* **Recorded information**
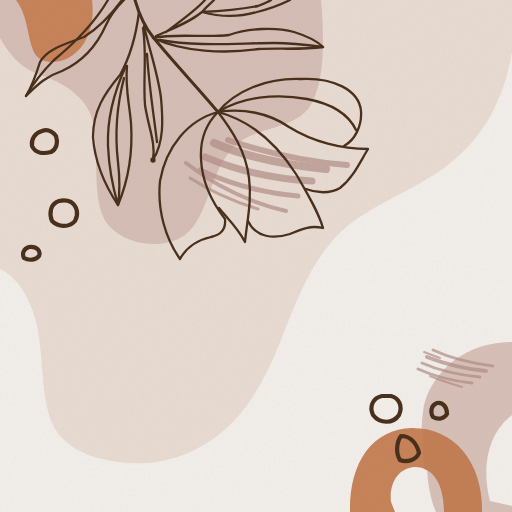
<!DOCTYPE html>
<html lang="en">
<head>
<meta charset="utf-8">
<title>Abstract botanical</title>
<style>
:root {
  --paper: #f0ece8;
  --sand: #e6d9cf;
  --mauve: #d3bcb3;
  --mauve-light: #d5beb5;
  --terracotta: #c58259;
  --brush: #b08d86;
  --ink: #49301c;
}
html, body { margin: 0; width: 512px; height: 512px; overflow: hidden; background: var(--paper); }
svg { display: block; }
.sand { fill: var(--sand); }
.mauve { fill: var(--mauve); }
.terracotta { fill: var(--terracotta); }
.line-art { fill: none; stroke: var(--ink); stroke-width: 2.3; stroke-linecap: round; stroke-linejoin: round; }
.pebbles { fill: none; stroke: var(--ink); stroke-width: 4.2; stroke-linejoin: round; }
.brush { fill: none; stroke: var(--brush); stroke-linecap: round; opacity: .7; }
</style>
</head>
<body>
<svg width="512" height="512" viewBox="0 0 512 512" role="img" aria-label="Line-drawn flower over soft organic shapes">
  <defs>
    <filter id="grain" x="0" y="0" width="100%" height="100%">
      <feTurbulence type="fractalNoise" baseFrequency="0.35" numOctaves="2" seed="4"/>
      <feColorMatrix values="0 0 0 0 0.45  0 0 0 0 0.35  0 0 0 0 0.3  0.5 0 0 0 -0.2"/>
    </filter>
    <clipPath id="ring-clip">
      <path d="M350 512C349 463 372 429 412 428C456 428 483 464 482 512H444C444 484 433 467 415 467C397 468 389 485 391 502L395 512Z"/>
    </clipPath>
  </defs>

  <rect width="512" height="512" fill="var(--paper)"/>

  <g id="organic-shapes">
    <path class="sand" d="M0 0H512V52C503 104 481 141 444 168C406 195 364 207 336 237C305 270 293 312 276 352C254 405 219 454 150 463C106 465 69 454 54 427C39 398 45 352 35 318C28 293 15 276 0 269Z"/>
    <path class="mauve" d="M0 0H321C325 44 324 88 308 109C290 130 256 127 236 145C209 169 210 216 185 235C165 249 130 247 110 227C91 207 99 165 94 126C89 98 65 83 38 74C17 66 7 50 0 38Z"/>
    <path class="terracotta" d="M16 0H92C95 24 88 44 73 55C61 64 42 65 35 54C27 40 29 17 16 0Z"/>
  </g>

  <g id="corner-rings">
    <path fill="var(--mauve-light)" d="M512 342C468 342 434 368 424 405C418 440 423 481 436 512H512V506L490 501C482 471 486 435 512 415Z"/>
    <path fill="var(--paper)" d="M391 502C389 485 397 468 415 467C424 467 430 471 435 480C440 490 440 500 436 512H395Z"/>
    <path fill="var(--mauve-light)" d="M427 470C442 480 446 497 444 512H436C430 498 428 484 427 470Z"/>
    <path class="terracotta" d="M350 512C349 463 372 429 412 428C456 428 483 464 482 512H444C444 484 433 467 415 467C397 468 389 485 391 502L395 512Z"/>
    <path clip-path="url(#ring-clip)" fill="#b8754f" opacity=".35" d="M424 428H490V512H436C426 486 421 456 424 428Z"/>
  </g>

  <rect width="512" height="512" filter="url(#grain)" opacity=".16"/>

  <g id="flower-brushstrokes" class="brush">
    <path stroke-width="8" d="M214 143C246 157 286 165 326 169"/>
    <path stroke-width="7" d="M205 157C238 171 274 179 312 181"/>
    <path stroke-width="6" d="M228 140C264 152 308 162 347 165"/>
    <path stroke-width="5" d="M200 170C230 184 262 193 298 196"/>
    <path stroke-width="4" d="M186 163C214 185 248 202 286 211"/>
    <path stroke-width="3" d="M190 178C210 191 232 201 258 209"/>
  </g>
  <g id="corner-brushstrokes" class="brush">
    <path stroke-width="3" d="M433 350C450 358 470 363 493 366"/>
    <path stroke-width="4" d="M427 357C445 364 465 369 486 371"/>
    <path stroke-width="3" d="M422 363C440 371 458 375 480 377"/>
    <path stroke-width="3" d="M418 369C436 377 452 381 472 383"/>
    <path stroke-width="2" d="M430 376C442 381 452 384 462 387M424 352L440 358"/>
  </g>

  <g id="flower" class="line-art">
    <g id="stem-and-leaves">
      <path stroke-width="3" d="M135 0C139 14 144 26 153 37C174 63 198 88 218 112"/>
      <path d="M122 0C111 15 100 27 84 37C65 44 47 49 40 62C36 75 32 86 26 96C39 83 47 76 62 71C84 61 98 43 106 25C111 14 117 7 124 0"/>
      <path d="M108 0C95 22 76 42 54 60C44 70 34 82 26 96"/>
      <path d="M139 12C136 36 130 57 120 75C104 94 93 111 93 137C95 165 106 187 118 205C128 181 133 153 131 123C129 101 125 88 127 66"/>
      <path d="M126 66C113 94 107 119 108 146C109 169 113 188 118 205M124 78C116 109 115 137 118 162C120 180 120 192 118 205"/>
      <path d="M143 28C147 54 143 81 145 105C148 126 156 143 153 160C164 142 163 120 161 98C158 74 150 52 144 26M147 54C149 86 154 117 157 142"/>
      <circle cx="153" cy="160" r="1.5"/>
      <path d="M153 38C177 33 205 38 229 35C249 28 276 27 294 32C307 36 317 41 323 47C302 50 280 48 259 49C225 54 183 52 153 38Z"/>
      <path d="M160 40C197 47 239 43 274 43C292 43 308 45 323 47"/>
      <path d="M156 36C174 28 190 22 202 12C207 6 211 3 214 0M202 12C222 11 242 9 258 6C263 4 268 2 271 0M166 32C182 20 195 11 205 0M202 12C220 17 240 17 257 12C269 9 280 5 290 0"/>
    </g>
    <g id="petals">
      <path d="M218 112C188 120 166 147 160 181C157 211 166 239 180 259C187 246 198 240 211 237C221 235 226 229 225 219C211 201 202 181 201 159C200 141 206 124 218 112"/>
      <path d="M218 112C231 129 246 151 249 178C252 201 247 221 245 242C238 228 228 219 219 208"/>
      <path d="M218 112C252 121 278 146 296 174C307 193 318 211 323 228C310 225 302 229 290 234C274 239 256 238 248 221"/>
      <path d="M218 112C243 108 269 113 289 127C313 142 342 149 368 149C360 162 353 178 340 188C330 194 316 193 306 189"/>
      <path d="M218 112C235 91 266 78 300 79C333 77 359 90 361 111C362 126 355 140 344 146"/>
      <path d="M218 112C241 97 276 93 307 99C328 103 347 111 356 130"/>
    </g>
  </g>

  <g id="pebbles" class="pebbles">
    <path d="M42 131C35 133 31 139 32 146C35 153 43 154 51 152C57 149 58 142 56 136C52 131 47 129 42 131Z"/>
    <path d="M59 201C50 204 49 214 52 221C58 227 69 228 75 221C79 214 77 206 71 202C67 200 63 200 59 201Z"/>
    <path d="M29 247C23 249 22 254 24 258C29 261 36 260 39 256C41 251 37 246 29 247Z"/>
    <path d="M382 396C373 398 369 406 373 415C380 424 393 424 399 415C403 406 399 398 391 396Z"/>
    <path d="M437 403C431 405 430 412 433 417C438 420 444 419 447 414C447 407 443 402 437 403Z"/>
    <path d="M401 436C396 443 396 454 400 460C407 463 416 460 419 453C417 444 411 436 401 436Z"/>
  </g>
</svg>
</body>
</html>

* **Exercise details**
Please set down each line of the listing above word for word, skipping any pictures.

* **Solution below**
<!DOCTYPE html>
<html lang="en">
<head>
<meta charset="utf-8">
<title>Abstract botanical</title>
<style>
:root {
  --paper: #f0ece8;
  --sand: #e6d9cf;
  --mauve: #d3bcb3;
  --mauve-light: #d5beb5;
  --terracotta: #c58259;
  --brush: #b08d86;
  --ink: #49301c;
}
html, body { margin: 0; width: 512px; height: 512px; overflow: hidden; background: var(--paper); }
svg { display: block; }
.sand { fill: var(--sand); }
.mauve { fill: var(--mauve); }
.terracotta { fill: var(--terracotta); }
.line-art { fill: none; stroke: var(--ink); stroke-width: 2.3; stroke-linecap: round; stroke-linejoin: round; }
.pebbles { fill: none; stroke: var(--ink); stroke-width: 4.2; stroke-linejoin: round; }
.brush { fill: none; stroke: var(--brush); stroke-linecap: round; opacity: .7; }
</style>
</head>
<body>
<svg width="512" height="512" viewBox="0 0 512 512" role="img" aria-label="Line-drawn flower over soft organic shapes">
  <defs>
    <filter id="grain" x="0" y="0" width="100%" height="100%">
      <feTurbulence type="fractalNoise" baseFrequency="0.35" numOctaves="2" seed="4"/>
      <feColorMatrix values="0 0 0 0 0.45  0 0 0 0 0.35  0 0 0 0 0.3  0.5 0 0 0 -0.2"/>
    </filter>
    <clipPath id="ring-clip">
      <path d="M350 512C349 463 372 429 412 428C456 428 483 464 482 512H444C444 484 433 467 415 467C397 468 389 485 391 502L395 512Z"/>
    </clipPath>
  </defs>

  <rect width="512" height="512" fill="var(--paper)"/>

  <g id="organic-shapes">
    <path class="sand" d="M0 0H512V52C503 104 481 141 444 168C406 195 364 207 336 237C305 270 293 312 276 352C254 405 219 454 150 463C106 465 69 454 54 427C39 398 45 352 35 318C28 293 15 276 0 269Z"/>
    <path class="mauve" d="M0 0H321C325 44 324 88 308 109C290 130 256 127 236 145C209 169 210 216 185 235C165 249 130 247 110 227C91 207 99 165 94 126C89 98 65 83 38 74C17 66 7 50 0 38Z"/>
    <path class="terracotta" d="M16 0H92C95 24 88 44 73 55C61 64 42 65 35 54C27 40 29 17 16 0Z"/>
  </g>

  <g id="corner-rings">
    <path fill="var(--mauve-light)" d="M512 342C468 342 434 368 424 405C418 440 423 481 436 512H512V506L490 501C482 471 486 435 512 415Z"/>
    <path fill="var(--paper)" d="M391 502C389 485 397 468 415 467C424 467 430 471 435 480C440 490 440 500 436 512H395Z"/>
    <path fill="var(--mauve-light)" d="M427 470C442 480 446 497 444 512H436C430 498 428 484 427 470Z"/>
    <path class="terracotta" d="M350 512C349 463 372 429 412 428C456 428 483 464 482 512H444C444 484 433 467 415 467C397 468 389 485 391 502L395 512Z"/>
    <path clip-path="url(#ring-clip)" fill="#b8754f" opacity=".35" d="M424 428H490V512H436C426 486 421 456 424 428Z"/>
  </g>

  <rect width="512" height="512" filter="url(#grain)" opacity=".16"/>

  <g id="flower-brushstrokes" class="brush">
    <path stroke-width="8" d="M214 143C246 157 286 165 326 169"/>
    <path stroke-width="7" d="M205 157C238 171 274 179 312 181"/>
    <path stroke-width="6" d="M228 140C264 152 308 162 347 165"/>
    <path stroke-width="5" d="M200 170C230 184 262 193 298 196"/>
    <path stroke-width="4" d="M186 163C214 185 248 202 286 211"/>
    <path stroke-width="3" d="M190 178C210 191 232 201 258 209"/>
  </g>
  <g id="corner-brushstrokes" class="brush">
    <path stroke-width="3" d="M433 350C450 358 470 363 493 366"/>
    <path stroke-width="4" d="M427 357C445 364 465 369 486 371"/>
    <path stroke-width="3" d="M422 363C440 371 458 375 480 377"/>
    <path stroke-width="3" d="M418 369C436 377 452 381 472 383"/>
    <path stroke-width="2" d="M430 376C442 381 452 384 462 387M424 352L440 358"/>
  </g>

  <g id="flower" class="line-art">
    <g id="stem-and-leaves">
      <path stroke-width="3" d="M135 0C139 14 144 26 153 37C174 63 198 88 218 112"/>
      <path d="M122 0C111 15 100 27 84 37C65 44 47 49 40 62C36 75 32 86 26 96C39 83 47 76 62 71C84 61 98 43 106 25C111 14 117 7 124 0"/>
      <path d="M108 0C95 22 76 42 54 60C44 70 34 82 26 96"/>
      <path d="M139 12C136 36 130 57 120 75C104 94 93 111 93 137C95 165 106 187 118 205C128 181 133 153 131 123C129 101 125 88 127 66"/>
      <path d="M126 66C113 94 107 119 108 146C109 169 113 188 118 205M124 78C116 109 115 137 118 162C120 180 120 192 118 205"/>
      <path d="M143 28C147 54 143 81 145 105C148 126 156 143 153 160C164 142 163 120 161 98C158 74 150 52 144 26M147 54C149 86 154 117 157 142"/>
      <circle cx="153" cy="160" r="1.5"/>
      <path d="M153 38C177 33 205 38 229 35C249 28 276 27 294 32C307 36 317 41 323 47C302 50 280 48 259 49C225 54 183 52 153 38Z"/>
      <path d="M160 40C197 47 239 43 274 43C292 43 308 45 323 47"/>
      <path d="M156 36C174 28 190 22 202 12C207 6 211 3 214 0M202 12C222 11 242 9 258 6C263 4 268 2 271 0M166 32C182 20 195 11 205 0M202 12C220 17 240 17 257 12C269 9 280 5 290 0"/>
    </g>
    <g id="petals">
      <path d="M218 112C188 120 166 147 160 181C157 211 166 239 180 259C187 246 198 240 211 237C221 235 226 229 225 219C211 201 202 181 201 159C200 141 206 124 218 112"/>
      <path d="M218 112C231 129 246 151 249 178C252 201 247 221 245 242C238 228 228 219 219 208"/>
      <path d="M218 112C252 121 278 146 296 174C307 193 318 211 323 228C310 225 302 229 290 234C274 239 256 238 248 221"/>
      <path d="M218 112C243 108 269 113 289 127C313 142 342 149 368 149C360 162 353 178 340 188C330 194 316 193 306 189"/>
      <path d="M218 112C235 91 266 78 300 79C333 77 359 90 361 111C362 126 355 140 344 146"/>
      <path d="M218 112C241 97 276 93 307 99C328 103 347 111 356 130"/>
    </g>
  </g>

  <g id="pebbles" class="pebbles">
    <path d="M42 131C35 133 31 139 32 146C35 153 43 154 51 152C57 149 58 142 56 136C52 131 47 129 42 131Z"/>
    <path d="M59 201C50 204 49 214 52 221C58 227 69 228 75 221C79 214 77 206 71 202C67 200 63 200 59 201Z"/>
    <path d="M29 247C23 249 22 254 24 258C29 261 36 260 39 256C41 251 37 246 29 247Z"/>
    <path d="M382 396C373 398 369 406 373 415C380 424 393 424 399 415C403 406 399 398 391 396Z"/>
    <path d="M437 403C431 405 430 412 433 417C438 420 444 419 447 414C447 407 443 402 437 403Z"/>
    <path d="M401 436C396 443 396 454 400 460C407 463 416 460 419 453C417 444 411 436 401 436Z"/>
  </g>
</svg>
</body>
</html>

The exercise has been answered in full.